**Dataset entries:**
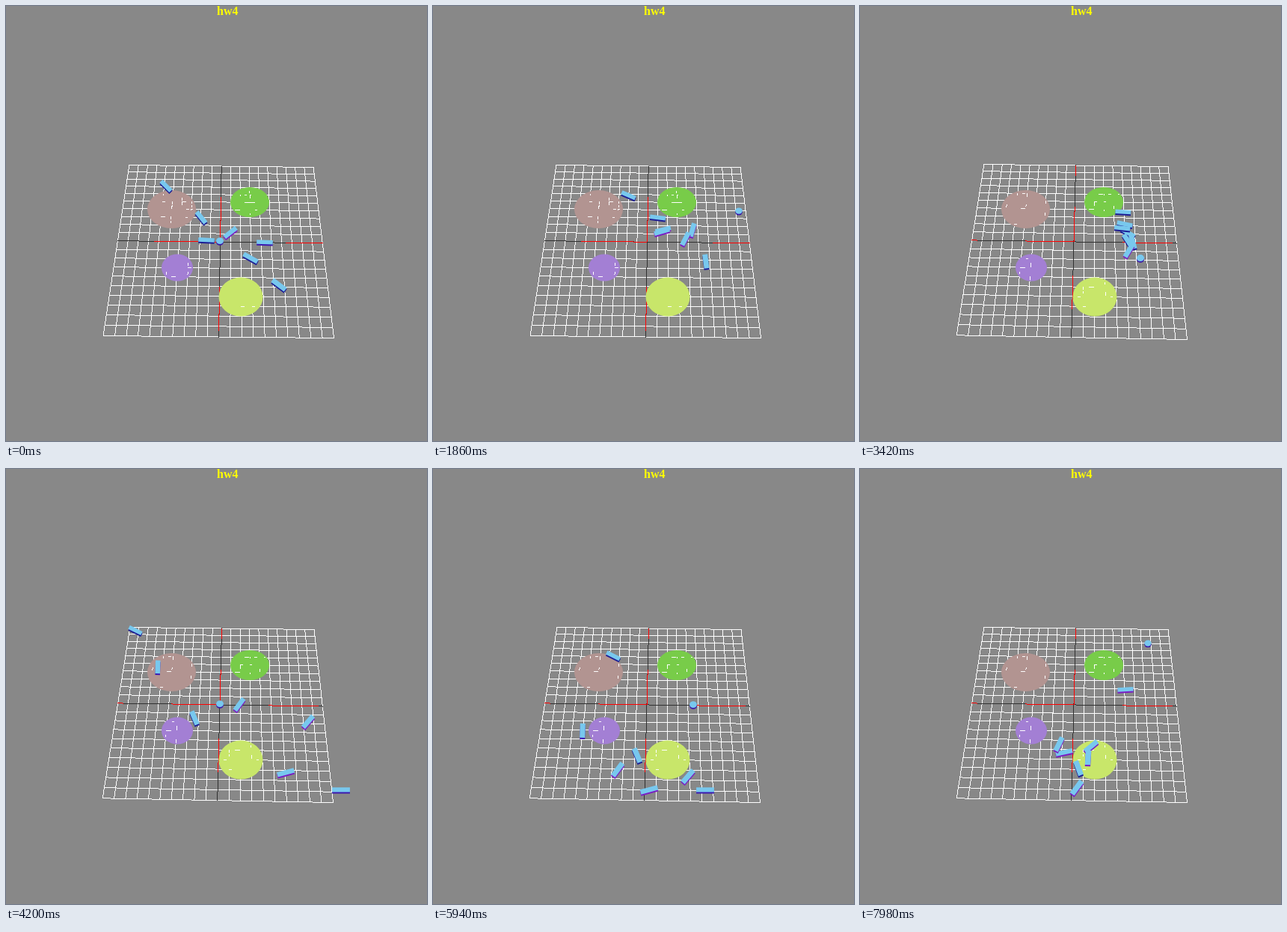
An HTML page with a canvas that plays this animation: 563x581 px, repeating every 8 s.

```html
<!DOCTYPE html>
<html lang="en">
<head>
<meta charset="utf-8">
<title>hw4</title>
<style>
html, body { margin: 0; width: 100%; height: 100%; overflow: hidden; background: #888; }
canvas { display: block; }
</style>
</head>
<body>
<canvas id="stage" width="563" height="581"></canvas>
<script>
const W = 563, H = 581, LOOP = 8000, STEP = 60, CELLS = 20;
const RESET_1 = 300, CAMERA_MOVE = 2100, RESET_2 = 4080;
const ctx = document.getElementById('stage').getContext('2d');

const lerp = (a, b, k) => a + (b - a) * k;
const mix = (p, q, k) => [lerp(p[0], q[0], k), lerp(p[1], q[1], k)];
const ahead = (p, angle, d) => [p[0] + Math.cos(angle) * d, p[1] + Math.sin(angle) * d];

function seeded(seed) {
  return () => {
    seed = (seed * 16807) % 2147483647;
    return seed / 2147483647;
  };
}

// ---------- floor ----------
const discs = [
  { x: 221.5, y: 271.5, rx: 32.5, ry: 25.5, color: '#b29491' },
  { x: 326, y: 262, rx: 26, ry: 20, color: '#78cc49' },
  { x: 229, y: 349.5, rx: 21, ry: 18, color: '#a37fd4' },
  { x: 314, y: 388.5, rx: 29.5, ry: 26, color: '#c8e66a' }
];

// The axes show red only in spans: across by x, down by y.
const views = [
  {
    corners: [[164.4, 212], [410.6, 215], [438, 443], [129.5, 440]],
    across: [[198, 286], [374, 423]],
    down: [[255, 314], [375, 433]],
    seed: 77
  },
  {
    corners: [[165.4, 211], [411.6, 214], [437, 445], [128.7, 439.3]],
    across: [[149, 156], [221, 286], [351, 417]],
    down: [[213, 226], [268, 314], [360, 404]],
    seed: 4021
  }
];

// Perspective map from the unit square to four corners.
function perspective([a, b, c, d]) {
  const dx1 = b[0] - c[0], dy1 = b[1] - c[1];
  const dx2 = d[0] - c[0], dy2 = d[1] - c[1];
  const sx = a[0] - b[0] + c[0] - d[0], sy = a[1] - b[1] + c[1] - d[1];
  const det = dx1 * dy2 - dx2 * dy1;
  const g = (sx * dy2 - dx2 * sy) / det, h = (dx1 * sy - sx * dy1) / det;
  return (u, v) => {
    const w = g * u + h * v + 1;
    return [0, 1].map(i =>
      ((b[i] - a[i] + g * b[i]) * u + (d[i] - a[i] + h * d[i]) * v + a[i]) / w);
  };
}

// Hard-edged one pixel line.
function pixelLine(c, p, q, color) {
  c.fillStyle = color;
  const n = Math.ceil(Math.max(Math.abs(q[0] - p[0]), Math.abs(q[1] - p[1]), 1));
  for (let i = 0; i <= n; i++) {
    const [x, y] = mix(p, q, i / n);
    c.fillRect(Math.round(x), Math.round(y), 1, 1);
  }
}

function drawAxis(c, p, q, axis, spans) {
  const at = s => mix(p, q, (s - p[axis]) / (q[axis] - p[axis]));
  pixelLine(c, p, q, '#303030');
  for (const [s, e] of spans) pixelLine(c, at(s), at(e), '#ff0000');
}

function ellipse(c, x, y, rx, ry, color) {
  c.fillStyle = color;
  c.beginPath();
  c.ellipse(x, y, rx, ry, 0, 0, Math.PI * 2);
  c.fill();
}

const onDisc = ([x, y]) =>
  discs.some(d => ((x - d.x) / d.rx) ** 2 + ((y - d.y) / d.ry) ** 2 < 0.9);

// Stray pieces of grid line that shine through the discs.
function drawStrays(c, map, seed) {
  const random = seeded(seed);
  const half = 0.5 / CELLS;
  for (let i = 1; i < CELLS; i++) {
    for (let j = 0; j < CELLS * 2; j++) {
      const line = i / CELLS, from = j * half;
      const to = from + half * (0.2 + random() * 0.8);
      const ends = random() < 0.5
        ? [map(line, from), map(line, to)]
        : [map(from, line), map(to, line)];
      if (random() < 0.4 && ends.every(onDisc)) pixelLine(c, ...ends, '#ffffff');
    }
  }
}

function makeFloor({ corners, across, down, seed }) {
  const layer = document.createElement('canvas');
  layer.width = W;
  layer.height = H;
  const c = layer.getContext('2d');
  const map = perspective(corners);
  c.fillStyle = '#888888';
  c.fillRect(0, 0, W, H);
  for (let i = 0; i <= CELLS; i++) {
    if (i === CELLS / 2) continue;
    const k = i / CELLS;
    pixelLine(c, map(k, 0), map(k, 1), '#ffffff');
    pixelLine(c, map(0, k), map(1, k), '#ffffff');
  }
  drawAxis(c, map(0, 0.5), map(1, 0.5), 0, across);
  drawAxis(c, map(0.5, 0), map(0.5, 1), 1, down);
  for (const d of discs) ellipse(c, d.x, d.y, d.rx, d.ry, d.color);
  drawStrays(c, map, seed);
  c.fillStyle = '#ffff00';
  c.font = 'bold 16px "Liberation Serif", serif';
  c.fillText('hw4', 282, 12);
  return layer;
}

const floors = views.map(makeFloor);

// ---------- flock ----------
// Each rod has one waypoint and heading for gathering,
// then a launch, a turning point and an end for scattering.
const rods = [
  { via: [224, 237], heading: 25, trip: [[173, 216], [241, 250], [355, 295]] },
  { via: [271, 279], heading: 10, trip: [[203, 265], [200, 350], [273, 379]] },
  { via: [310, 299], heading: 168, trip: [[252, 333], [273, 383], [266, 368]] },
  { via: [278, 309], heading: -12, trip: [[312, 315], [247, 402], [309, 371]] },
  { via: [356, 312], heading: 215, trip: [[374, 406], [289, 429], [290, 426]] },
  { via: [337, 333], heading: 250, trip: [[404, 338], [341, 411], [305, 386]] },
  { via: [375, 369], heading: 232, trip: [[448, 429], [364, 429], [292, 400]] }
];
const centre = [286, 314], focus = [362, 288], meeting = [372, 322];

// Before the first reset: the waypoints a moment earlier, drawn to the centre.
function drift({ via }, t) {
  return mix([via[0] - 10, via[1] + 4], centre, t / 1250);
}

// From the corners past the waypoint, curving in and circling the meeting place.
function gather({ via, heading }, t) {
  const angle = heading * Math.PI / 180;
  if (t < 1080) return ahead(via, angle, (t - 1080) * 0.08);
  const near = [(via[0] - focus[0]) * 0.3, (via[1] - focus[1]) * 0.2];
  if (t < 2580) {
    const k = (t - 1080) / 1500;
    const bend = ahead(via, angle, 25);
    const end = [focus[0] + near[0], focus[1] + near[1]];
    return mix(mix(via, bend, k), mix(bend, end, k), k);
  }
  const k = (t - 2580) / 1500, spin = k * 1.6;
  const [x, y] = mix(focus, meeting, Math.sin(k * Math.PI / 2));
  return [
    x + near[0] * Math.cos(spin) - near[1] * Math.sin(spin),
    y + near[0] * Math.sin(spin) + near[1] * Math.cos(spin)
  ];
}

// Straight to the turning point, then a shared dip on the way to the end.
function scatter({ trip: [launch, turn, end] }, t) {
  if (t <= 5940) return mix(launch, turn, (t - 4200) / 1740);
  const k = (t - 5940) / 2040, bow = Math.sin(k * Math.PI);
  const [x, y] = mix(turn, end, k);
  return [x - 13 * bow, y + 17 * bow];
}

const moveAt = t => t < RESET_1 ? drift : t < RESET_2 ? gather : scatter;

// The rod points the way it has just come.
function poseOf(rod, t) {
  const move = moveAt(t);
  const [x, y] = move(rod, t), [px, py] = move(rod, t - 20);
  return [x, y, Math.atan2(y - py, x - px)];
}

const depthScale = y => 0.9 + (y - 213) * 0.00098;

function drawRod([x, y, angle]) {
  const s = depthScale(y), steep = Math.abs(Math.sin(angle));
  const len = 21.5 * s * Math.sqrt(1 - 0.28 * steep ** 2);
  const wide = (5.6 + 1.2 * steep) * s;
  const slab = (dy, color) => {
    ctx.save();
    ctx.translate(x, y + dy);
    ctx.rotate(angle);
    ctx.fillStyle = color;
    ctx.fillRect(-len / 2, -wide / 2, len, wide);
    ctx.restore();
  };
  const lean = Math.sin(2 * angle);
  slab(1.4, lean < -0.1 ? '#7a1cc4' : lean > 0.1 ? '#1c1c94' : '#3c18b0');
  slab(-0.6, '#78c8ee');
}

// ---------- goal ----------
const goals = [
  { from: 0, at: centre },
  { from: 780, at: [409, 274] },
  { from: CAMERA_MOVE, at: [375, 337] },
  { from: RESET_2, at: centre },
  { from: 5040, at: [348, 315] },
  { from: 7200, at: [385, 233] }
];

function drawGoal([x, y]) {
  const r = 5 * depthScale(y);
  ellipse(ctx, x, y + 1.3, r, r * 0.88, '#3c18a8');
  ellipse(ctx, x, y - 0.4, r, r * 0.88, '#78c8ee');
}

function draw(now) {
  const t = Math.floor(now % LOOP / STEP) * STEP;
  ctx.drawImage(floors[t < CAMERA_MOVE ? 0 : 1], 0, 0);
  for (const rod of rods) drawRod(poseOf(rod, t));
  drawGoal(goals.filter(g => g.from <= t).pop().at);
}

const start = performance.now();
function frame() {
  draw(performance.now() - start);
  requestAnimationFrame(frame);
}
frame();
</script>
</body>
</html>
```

==

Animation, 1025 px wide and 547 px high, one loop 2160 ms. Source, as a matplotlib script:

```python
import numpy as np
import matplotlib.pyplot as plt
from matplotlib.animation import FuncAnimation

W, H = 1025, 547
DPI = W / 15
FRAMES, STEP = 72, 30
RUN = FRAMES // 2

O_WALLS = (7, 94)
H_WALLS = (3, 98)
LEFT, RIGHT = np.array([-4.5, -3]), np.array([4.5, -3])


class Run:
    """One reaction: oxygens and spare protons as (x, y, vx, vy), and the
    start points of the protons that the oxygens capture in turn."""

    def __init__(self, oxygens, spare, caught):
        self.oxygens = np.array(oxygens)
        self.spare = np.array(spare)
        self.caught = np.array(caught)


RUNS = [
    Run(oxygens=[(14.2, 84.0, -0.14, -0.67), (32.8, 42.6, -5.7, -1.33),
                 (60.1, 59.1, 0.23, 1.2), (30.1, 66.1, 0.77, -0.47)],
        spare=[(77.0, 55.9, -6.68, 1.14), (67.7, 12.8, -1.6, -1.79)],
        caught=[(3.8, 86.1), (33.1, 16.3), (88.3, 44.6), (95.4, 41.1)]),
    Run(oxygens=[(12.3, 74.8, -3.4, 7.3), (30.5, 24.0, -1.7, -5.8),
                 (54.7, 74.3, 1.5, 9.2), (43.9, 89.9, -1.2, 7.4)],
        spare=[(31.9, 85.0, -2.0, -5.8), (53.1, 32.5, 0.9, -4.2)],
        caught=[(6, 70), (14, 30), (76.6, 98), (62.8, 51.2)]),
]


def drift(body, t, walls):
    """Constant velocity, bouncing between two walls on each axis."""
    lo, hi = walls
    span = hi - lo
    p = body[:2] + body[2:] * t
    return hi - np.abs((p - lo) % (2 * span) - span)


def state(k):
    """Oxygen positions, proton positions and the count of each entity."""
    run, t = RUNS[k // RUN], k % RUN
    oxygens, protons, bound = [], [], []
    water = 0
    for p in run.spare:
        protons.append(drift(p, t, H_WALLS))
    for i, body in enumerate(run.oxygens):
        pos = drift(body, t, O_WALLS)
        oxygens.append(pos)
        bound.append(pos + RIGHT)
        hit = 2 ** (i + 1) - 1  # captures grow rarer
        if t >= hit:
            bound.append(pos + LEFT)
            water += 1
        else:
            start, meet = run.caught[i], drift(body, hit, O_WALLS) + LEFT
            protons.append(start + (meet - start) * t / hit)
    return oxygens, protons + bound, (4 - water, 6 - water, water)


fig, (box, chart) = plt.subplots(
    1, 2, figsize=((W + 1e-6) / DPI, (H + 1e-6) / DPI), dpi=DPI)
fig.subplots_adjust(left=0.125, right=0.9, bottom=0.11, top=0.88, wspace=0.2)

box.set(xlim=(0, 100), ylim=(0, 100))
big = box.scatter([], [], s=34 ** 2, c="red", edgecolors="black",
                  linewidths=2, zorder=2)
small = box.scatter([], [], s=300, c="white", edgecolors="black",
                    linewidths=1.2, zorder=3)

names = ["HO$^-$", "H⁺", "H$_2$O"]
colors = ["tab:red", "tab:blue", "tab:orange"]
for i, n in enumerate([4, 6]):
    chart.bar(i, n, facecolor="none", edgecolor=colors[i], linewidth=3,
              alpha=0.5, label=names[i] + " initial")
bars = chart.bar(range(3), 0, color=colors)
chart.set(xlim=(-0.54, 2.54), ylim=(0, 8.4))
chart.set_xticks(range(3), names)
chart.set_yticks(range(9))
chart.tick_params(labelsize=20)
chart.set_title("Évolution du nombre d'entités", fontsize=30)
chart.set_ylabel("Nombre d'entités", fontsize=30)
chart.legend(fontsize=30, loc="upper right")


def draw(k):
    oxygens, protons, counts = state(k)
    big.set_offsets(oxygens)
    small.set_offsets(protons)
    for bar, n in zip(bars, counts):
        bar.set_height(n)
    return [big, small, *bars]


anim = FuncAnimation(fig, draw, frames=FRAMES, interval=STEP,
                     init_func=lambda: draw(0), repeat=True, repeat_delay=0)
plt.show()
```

--

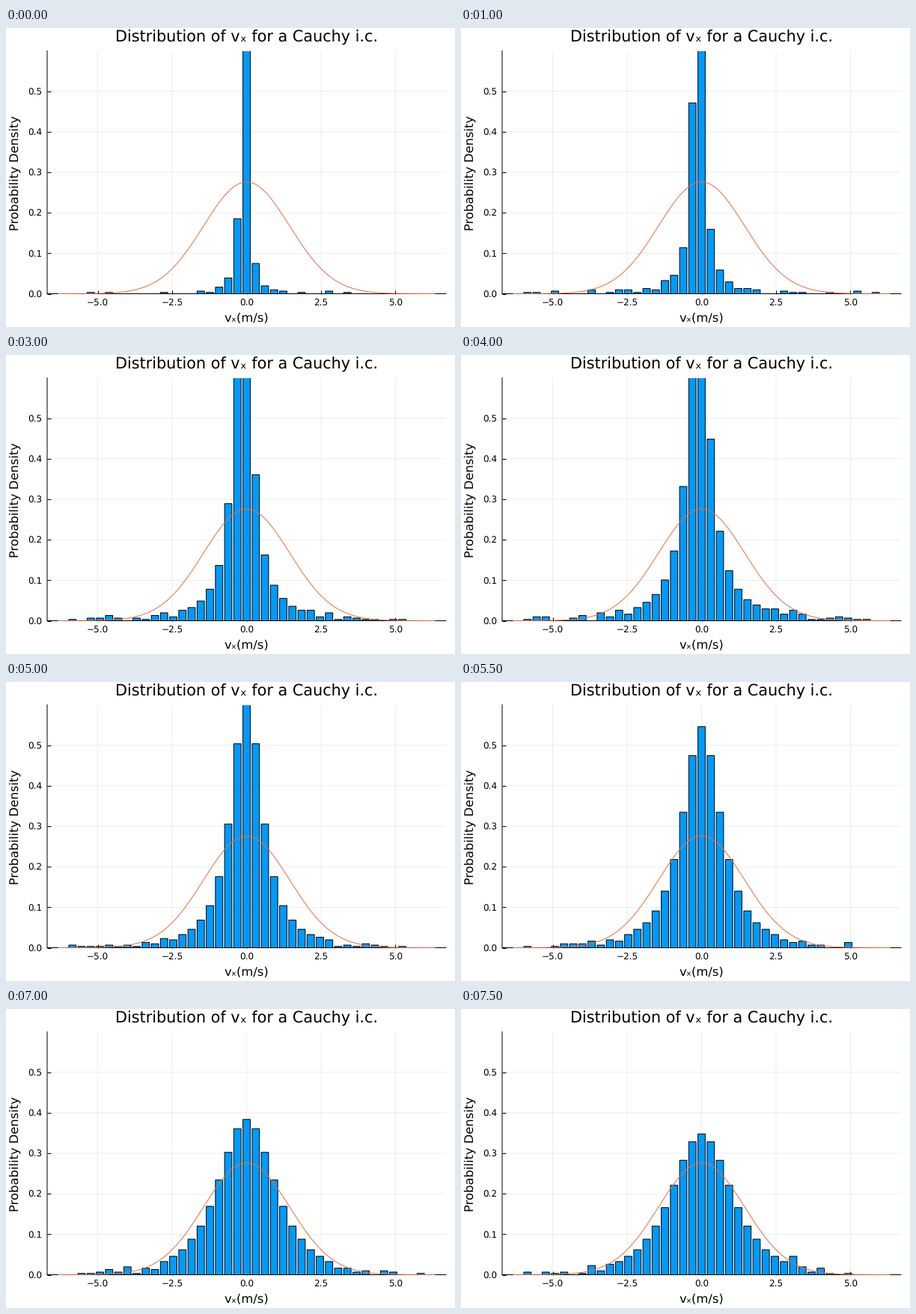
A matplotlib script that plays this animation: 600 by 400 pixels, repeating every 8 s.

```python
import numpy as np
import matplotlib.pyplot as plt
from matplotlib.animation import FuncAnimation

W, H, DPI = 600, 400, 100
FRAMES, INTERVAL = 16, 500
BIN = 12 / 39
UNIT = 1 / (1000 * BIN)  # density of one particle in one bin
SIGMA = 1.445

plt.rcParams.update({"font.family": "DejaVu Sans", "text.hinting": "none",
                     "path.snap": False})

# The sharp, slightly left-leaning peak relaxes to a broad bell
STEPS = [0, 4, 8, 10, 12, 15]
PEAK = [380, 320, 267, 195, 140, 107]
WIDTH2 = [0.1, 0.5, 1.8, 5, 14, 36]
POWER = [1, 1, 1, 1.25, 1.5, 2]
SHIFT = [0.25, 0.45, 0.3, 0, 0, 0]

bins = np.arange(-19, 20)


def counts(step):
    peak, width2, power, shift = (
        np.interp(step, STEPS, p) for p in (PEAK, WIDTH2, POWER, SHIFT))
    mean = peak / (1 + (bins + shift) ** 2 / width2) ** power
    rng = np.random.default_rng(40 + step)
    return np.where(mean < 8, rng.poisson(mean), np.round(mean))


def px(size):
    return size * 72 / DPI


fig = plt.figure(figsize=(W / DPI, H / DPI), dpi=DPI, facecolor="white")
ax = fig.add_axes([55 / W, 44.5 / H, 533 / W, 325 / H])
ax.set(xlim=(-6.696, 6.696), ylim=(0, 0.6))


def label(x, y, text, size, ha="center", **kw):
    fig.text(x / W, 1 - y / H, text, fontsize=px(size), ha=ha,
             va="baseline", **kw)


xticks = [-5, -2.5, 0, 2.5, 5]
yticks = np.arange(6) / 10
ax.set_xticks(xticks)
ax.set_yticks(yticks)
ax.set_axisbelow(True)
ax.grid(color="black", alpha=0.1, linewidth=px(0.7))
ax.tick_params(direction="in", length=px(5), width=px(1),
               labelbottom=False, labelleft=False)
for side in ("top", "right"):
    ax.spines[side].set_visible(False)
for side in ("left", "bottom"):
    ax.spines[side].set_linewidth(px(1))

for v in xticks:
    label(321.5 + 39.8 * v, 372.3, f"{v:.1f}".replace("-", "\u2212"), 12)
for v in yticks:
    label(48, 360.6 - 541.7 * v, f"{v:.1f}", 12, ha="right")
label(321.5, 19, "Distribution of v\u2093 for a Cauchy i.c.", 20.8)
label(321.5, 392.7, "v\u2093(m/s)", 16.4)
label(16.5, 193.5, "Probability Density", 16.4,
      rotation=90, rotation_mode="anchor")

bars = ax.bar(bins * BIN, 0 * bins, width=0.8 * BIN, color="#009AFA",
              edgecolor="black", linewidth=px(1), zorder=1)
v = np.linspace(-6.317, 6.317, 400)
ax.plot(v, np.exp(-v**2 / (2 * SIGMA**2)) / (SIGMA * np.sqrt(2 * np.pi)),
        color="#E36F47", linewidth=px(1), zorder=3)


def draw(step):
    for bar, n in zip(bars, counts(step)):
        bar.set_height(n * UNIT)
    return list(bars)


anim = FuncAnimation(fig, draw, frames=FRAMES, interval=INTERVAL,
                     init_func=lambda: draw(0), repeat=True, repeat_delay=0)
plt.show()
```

**Requirement:** Within the entries above, work out the number of lines that include the string "discs" and give only that.

**Task output:** 4